If you walk past practice on a Monday afternoon, however, what you are most likely to hear is the excitement of students sharing strategies and ideas with each other with smiles on their faces. The team is divided into several groups, ranging from competitive players to students who are learning the game for the very first time. This allows for time for both instruction in strategic approaches and time to play friendly games in which students can apply their newly learned strategies.
Coaches Marco Valdes, Paul Tillier, Mark Schwarcz, and student assistant coach John Henry Trimble (’20) enjoy teaching students about openings, attack development, counterattacks, and endgame strategy. We look forward to seeing our students increase their skills while developing their enjoyment and appreciation of this classic game.”
5 main benefits to learning chess at a young age:
- Teaches critical thinking skills (strategy matters).
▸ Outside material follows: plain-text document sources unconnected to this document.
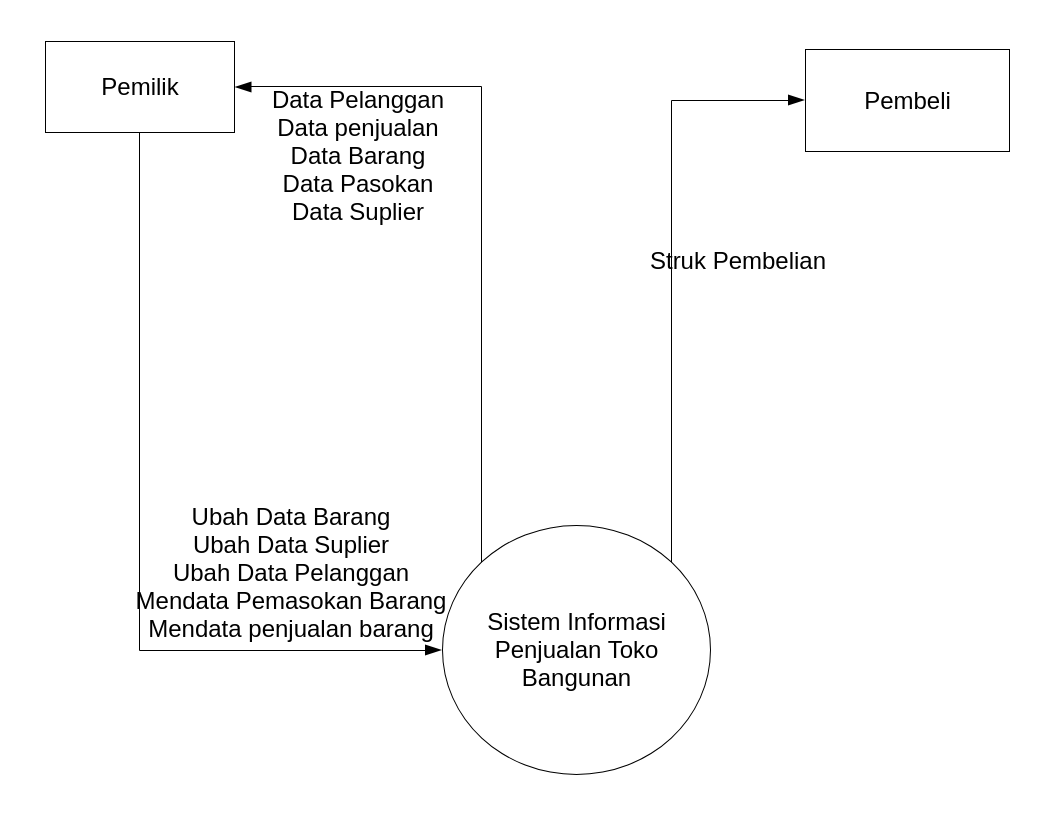
<!DOCTYPE html>
<html lang="id">
<head>
<meta charset="utf-8">
<title>Diagram Konteks Penjualan Toko Bangunan</title>
<style>
:root { --ink: #000; --paper: #fff; }
* { box-sizing: border-box; margin: 0; }
body { width: 1056px; height: 816px; overflow: hidden; background: var(--paper); }
.diagram {
  position: relative; width: 1056px; height: 816px; overflow: hidden;
  color: var(--ink); background: var(--paper);
  font: 24px/28px "Liberation Sans", Arial, sans-serif;
}
.connectors { position: absolute; left: 0; top: 0; }
.connectors .line { fill: none; stroke: var(--ink); stroke-width: 1; }
.connectors .arrow { fill: var(--ink); }
.node, .flow { position: absolute; text-align: center; white-space: nowrap; }
.node {
  display: flex; align-items: center; justify-content: center;
  border: 1px solid var(--ink); background: var(--paper);
}
.owner { left: 45px; top: 41px; width: 190px; height: 92px; }
.buyer { left: 805px; top: 49px; width: 205px; height: 103px; }
.system { left: 442px; top: 525px; width: 269px; height: 250px; border-radius: 50%; }
.flow { transform: translateX(-50%); }
.reports { left: 358px; top: 86px; }
.receipt { left: 738px; top: 247px; }
.updates { left: 291px; top: 503px; }
</style>
</head>
<body>
<main class="diagram">
  <svg class="connectors" width="1056" height="816" viewBox="0 0 1056 816" aria-hidden="true">
    <defs>
      <path id="arrowhead" class="arrow" d="M0 0L-17 -5.5V5.5Z"/>
    </defs>
    <polyline class="line" points="481.5,564 481.5,86.5 250,86.5"/>
    <polyline class="line" points="671.5,564 671.5,100.5 790,100.5"/>
    <polyline class="line" points="139.5,132 139.5,650.5 427,650.5"/>
    <use href="#arrowhead" transform="translate(234.5 87) rotate(180)"/>
    <use href="#arrowhead" x="805" y="100"/>
    <use href="#arrowhead" x="442" y="650"/>
  </svg>

  <div class="node owner">Pemilik</div>
  <div class="node buyer">Pembeli</div>
  <div class="node system"><p>Sistem Informasi<br>Penjualan Toko<br>Bangunan</p></div>

  <p class="flow reports">Data Pelanggan<br>Data penjualan<br>Data Barang<br>Data Pasokan<br>Data Suplier</p>
  <p class="flow receipt">Struk Pembelian</p>
  <p class="flow updates">Ubah Data Barang<br>Ubah Data Suplier<br>Ubah Data Pelanggan<br>Mendata Pemasokan Barang<br>Mendata penjualan barang</p>
</main>
</body>
</html>
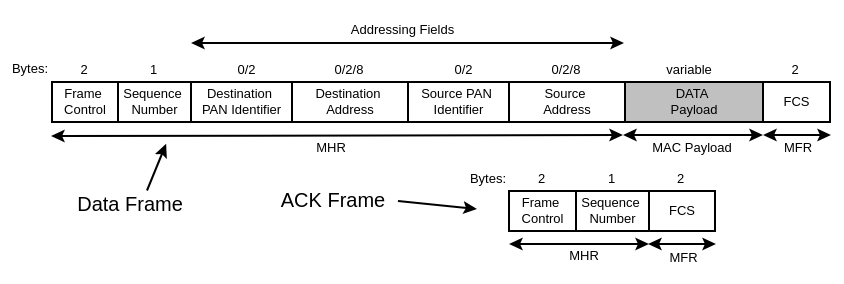
<!DOCTYPE html>
<html lang="en">
<head>
<meta charset="utf-8">
<title>Data frame and ACK frame structure</title>
<style>
  :root { --ink: #000; --paper: #fff; --payload: #c0c0c0; }
  * { box-sizing: border-box; }
  html, body { margin: 0; overflow: hidden; background: var(--paper); }
  .diagram {
    position: relative; width: 844px; height: 284px; overflow: hidden;
    color: var(--ink); background: var(--paper);
    font: 13px/16px "Liberation Sans", Arial, sans-serif;
  }
  .frame { position: absolute; }
  .data-frame { left: 51px; top: 62px; width: 780px; --columns: 66px 73px 101px 116px 101px 116px 138px 69px; }
  .ack-frame { left: 508px; top: 171px; width: 208px; --columns: 67px 73px 68px; }
  .sizes, .fields { display: grid; grid-template-columns: var(--columns); text-align: center; }
  .sizes { height: 19px; }
  .sizes .shift-right { padding-left: 12px; }
  .sizes .shift-left { padding-right: 8px; }
  .sizes .nudge-left { padding-right: 3px; }
  .fields { height: 42px; border-right: 2px solid var(--ink); }
  .data-frame .fields { grid-template-columns: 66px 73px 101px 116px 101px 116px 138px 67px; }
  .ack-frame .fields { grid-template-columns: 67px 73px 66px; }
  .field {
    display: flex; flex-direction: column; justify-content: center; white-space: nowrap;
    border: 2px solid var(--ink); border-right: 0;
  }
  .field .lead { padding-right: 4px; }
  .payload { background: var(--payload); }
  .label {
    position: absolute; left: var(--x); top: var(--y);
    transform: translate(-50%, -50%); white-space: nowrap;
  }
  .title { font-size: 20px; line-height: 24px; }
  .arrows { position: absolute; inset: 0; }
  .arrows line { stroke: var(--ink); stroke-width: 2; marker-end: url(#arrowhead); }
  .arrows .span line { marker-start: url(#arrowhead); }
</style>
</head>
<body>
<main class="diagram">
  <section class="frame data-frame" aria-label="Data frame">
    <div class="sizes">
      <span>2</span><span>1</span><span class="shift-right">0/2</span><span>0/2/8</span>
      <span class="shift-right">0/2</span><span>0/2/8</span><span class="shift-left">variable</span><span class="nudge-left">2</span>
    </div>
    <div class="fields">
      <div class="field"><span class="lead">Frame</span><span>Control</span></div>
      <div class="field"><span class="lead">Sequence</span><span>Number</span></div>
      <div class="field"><span class="lead">Destination</span><span>PAN Identifier</span></div>
      <div class="field"><span class="lead">Destination</span><span>Address</span></div>
      <div class="field"><span class="lead">Source PAN</span><span>Identifier</span></div>
      <div class="field"><span class="lead">Source</span><span>Address</span></div>
      <div class="field payload"><span class="lead">DATA</span><span>Payload</span></div>
      <div class="field"><span>FCS</span></div>
    </div>
  </section>

  <section class="frame ack-frame" aria-label="ACK frame">
    <div class="sizes"><span>2</span><span>1</span><span class="nudge-left">2</span></div>
    <div class="fields">
      <div class="field"><span class="lead">Frame</span><span>Control</span></div>
      <div class="field"><span class="lead">Sequence</span><span>Number</span></div>
      <div class="field"><span>FCS</span></div>
    </div>
  </section>

  <svg class="arrows" width="844" height="284" viewBox="0 0 844 284" aria-hidden="true">
    <defs>
      <marker id="arrowhead" markerUnits="userSpaceOnUse" markerWidth="15" markerHeight="14" refX="11" refY="7" orient="auto-start-reverse">
        <polygon points="14,7 0,0.5 3,7 0,13.5" fill="#000"/>
      </marker>
    </defs>
    <g class="span">
      <line x1="194" y1="43" x2="621" y2="43"/>
      <line x1="54" y1="136" x2="620" y2="135"/>
      <line x1="626" y1="135" x2="760" y2="135"/>
      <line x1="766" y1="135" x2="828" y2="135"/>
      <line x1="512" y1="244" x2="646" y2="244"/>
      <line x1="651" y1="244" x2="713" y2="244"/>
    </g>
    <g class="pointer">
      <line x1="147" y1="190.5" x2="165" y2="146.5"/>
      <line x1="398" y1="201" x2="474" y2="208.7"/>
    </g>
  </svg>

  <div class="label" style="--x:402.5px; --y:30px">Addressing Fields</div>
  <div class="label" style="--x:30px; --y:69px">Bytes:</div>
  <div class="label" style="--x:331px; --y:148px">MHR</div>
  <div class="label" style="--x:692px; --y:148px">MAC Payload</div>
  <div class="label" style="--x:798px; --y:148px">MFR</div>
  <div class="label title" style="--x:130px; --y:204px">Data Frame</div>
  <div class="label title" style="--x:333px; --y:200px">ACK Frame</div>
  <div class="label" style="--x:488px; --y:179px">Bytes:</div>
  <div class="label" style="--x:584px; --y:256px">MHR</div>
  <div class="label" style="--x:683.5px; --y:258px">MFR</div>
</main>
</body>
</html>
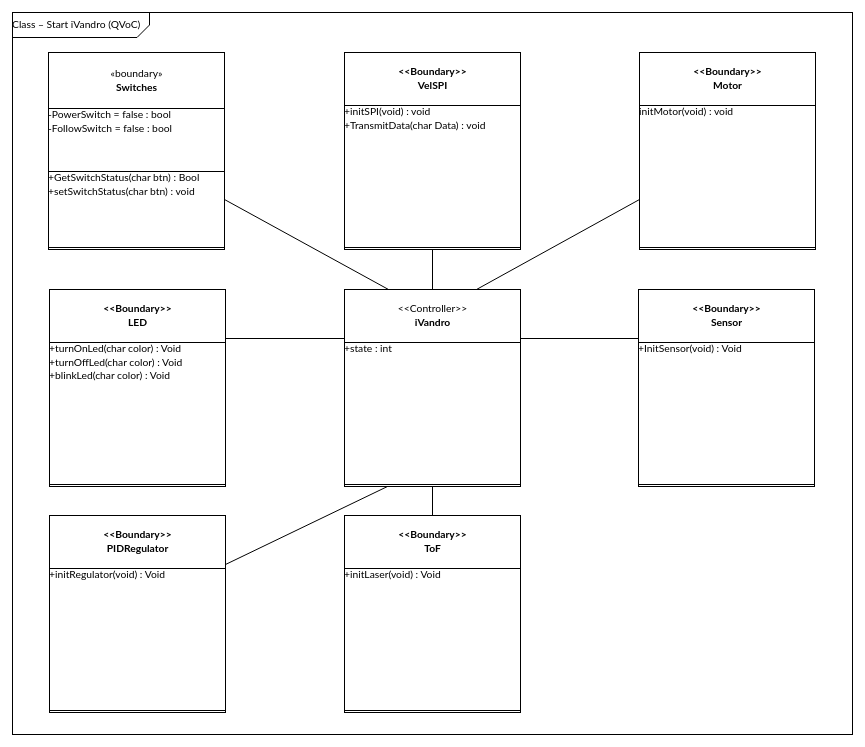
<!DOCTYPE html>
<html lang="en">
<head>
<meta charset="utf-8">
<title>Class diagram – Start iVandro</title>
<style>
:root { --ink: #000; --paper: #fff; }
* { box-sizing: border-box; margin: 0; padding: 0; }
body { width: 865px; height: 747px; overflow: hidden; background: var(--paper); }
.diagram {
  position: relative; width: 865px; height: 747px; overflow: hidden;
  background: var(--paper); color: var(--ink);
  font: 10.3px/13.6px Lato, "Open Sans", sans-serif;
}
.lines { position: absolute; inset: 0; fill: none; stroke: var(--ink); stroke-width: 1; }
.frame-title {
  position: absolute; left: 12px; top: 18px;
  font-size: inherit; font-weight: 400; white-space: nowrap;
}
.class {
  --header: 53px;
  position: absolute; left: var(--x); top: var(--y);
  width: 177px; height: 198px;
  display: flex; flex-direction: column;
  background: var(--paper);
  border: 1px solid var(--ink); border-bottom: 3px double var(--ink);
}
.class header {
  flex: none; height: var(--header);
  display: flex; flex-direction: column; justify-content: center;
  text-align: center; border-bottom: 1px solid var(--ink);
}
.class h2 { font-size: inherit; font-weight: 700; }
.stereotype { font-weight: 700; }
.stereotype.plain { font-weight: 400; }
.members { flex: 1; margin-left: -1px; list-style: none; white-space: nowrap; }
.members li { position: relative; top: -1px; }
.attributes { flex: none; height: 63px; margin-left: 0; border-bottom: 1px solid var(--ink); }
.attributes li { left: -1px; }
.switches { --header: 56px; }
</style>
</head>
<body>
<main class="diagram">
  <svg class="lines" width="865" height="747" viewBox="0 0 865 747" aria-hidden="true">
    <g class="frame">
      <rect x="12.5" y="12.5" width="840" height="722"/>
      <path d="M12.5 37.5H137L149.5 25V12.5"/>
    </g>
    <g class="associations">
      <line x1="224.5" y1="199.5" x2="388.5" y2="289.5"/>
      <line x1="432.5" y1="249" x2="432.5" y2="290"/>
      <line x1="639.5" y1="199.5" x2="476.5" y2="289.5"/>
      <line x1="225" y1="338.5" x2="345" y2="338.5"/>
      <line x1="520" y1="338.5" x2="639" y2="338.5"/>
      <line x1="388.5" y1="486" x2="225.5" y2="564.5"/>
      <line x1="432.5" y1="486" x2="432.5" y2="516"/>
    </g>
  </svg>

  <h1 class="frame-title">Class – Start iVandro (QVoC)</h1>

  <section class="class switches" style="--x:48px;--y:52px">
    <header><p class="stereotype plain">«boundary»</p><h2>Switches</h2></header>
    <ul class="members attributes">
      <li>-PowerSwitch = false : bool</li>
      <li>-FollowSwitch = false : bool</li>
    </ul>
    <ul class="members">
      <li>+GetSwitchStatus(char btn) : Bool</li>
      <li>+setSwitchStatus(char btn) : void</li>
    </ul>
  </section>

  <section class="class" style="--x:344px;--y:52px">
    <header><p class="stereotype">&lt;&lt;Boundary&gt;&gt;</p><h2>VelSPI</h2></header>
    <ul class="members">
      <li>+initSPI(void) : void</li>
      <li>+TransmitData(char Data) : void</li>
    </ul>
  </section>

  <section class="class" style="--x:639px;--y:52px">
    <header><p class="stereotype">&lt;&lt;Boundary&gt;&gt;</p><h2>Motor</h2></header>
    <ul class="members"><li>initMotor(void) : void</li></ul>
  </section>

  <section class="class" style="--x:49px;--y:289px">
    <header><p class="stereotype">&lt;&lt;Boundary&gt;&gt;</p><h2>LED</h2></header>
    <ul class="members">
      <li>+turnOnLed(char color) : Void</li>
      <li>+turnOffLed(char color) : Void</li>
      <li>+blinkLed(char color) : Void</li>
    </ul>
  </section>

  <section class="class" style="--x:344px;--y:289px">
    <header><p class="stereotype plain">&lt;&lt;Controller&gt;&gt;</p><h2>iVandro</h2></header>
    <ul class="members"><li>+state : int</li></ul>
  </section>

  <section class="class" style="--x:638px;--y:289px">
    <header><p class="stereotype">&lt;&lt;Boundary&gt;&gt;</p><h2>Sensor</h2></header>
    <ul class="members"><li>+InitSensor(void) : Void</li></ul>
  </section>

  <section class="class" style="--x:49px;--y:515px">
    <header><p class="stereotype">&lt;&lt;Boundary&gt;&gt;</p><h2>PIDRegulator</h2></header>
    <ul class="members"><li>+initRegulator(void) : Void</li></ul>
  </section>

  <section class="class" style="--x:344px;--y:515px">
    <header><p class="stereotype">&lt;&lt;Boundary&gt;&gt;</p><h2>ToF</h2></header>
    <ul class="members"><li>+initLaser(void) : Void</li></ul>
  </section>
</main>
</body>
</html>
- Increases social skills (don’t forget to shake hands at the end of the match)!
- Pumps up the brain power (active thinking is different than passive learning).
- Improves concencentration (just look at those faces).
- Teaches discipline (wait…now it’s your turn).
The Lexington School‘s chess team has 60 members, ages five years to 14. It is another reason why the K-8 model of education works. Big kids (who aren’t too big) work with the younger to build a foundation that benefits everyone. Add chess to that mix and you see that “as proved by evidence, [chess is] more lasting in its being and presence than all books and achievements; the only game that belongs to all people and all ages; of which none knows the divinity that bestowed it on the world, to slay boredom, to sharpen the senses, to exhilarate the spirit.” – Stefan Zweig
That’s why we teach it.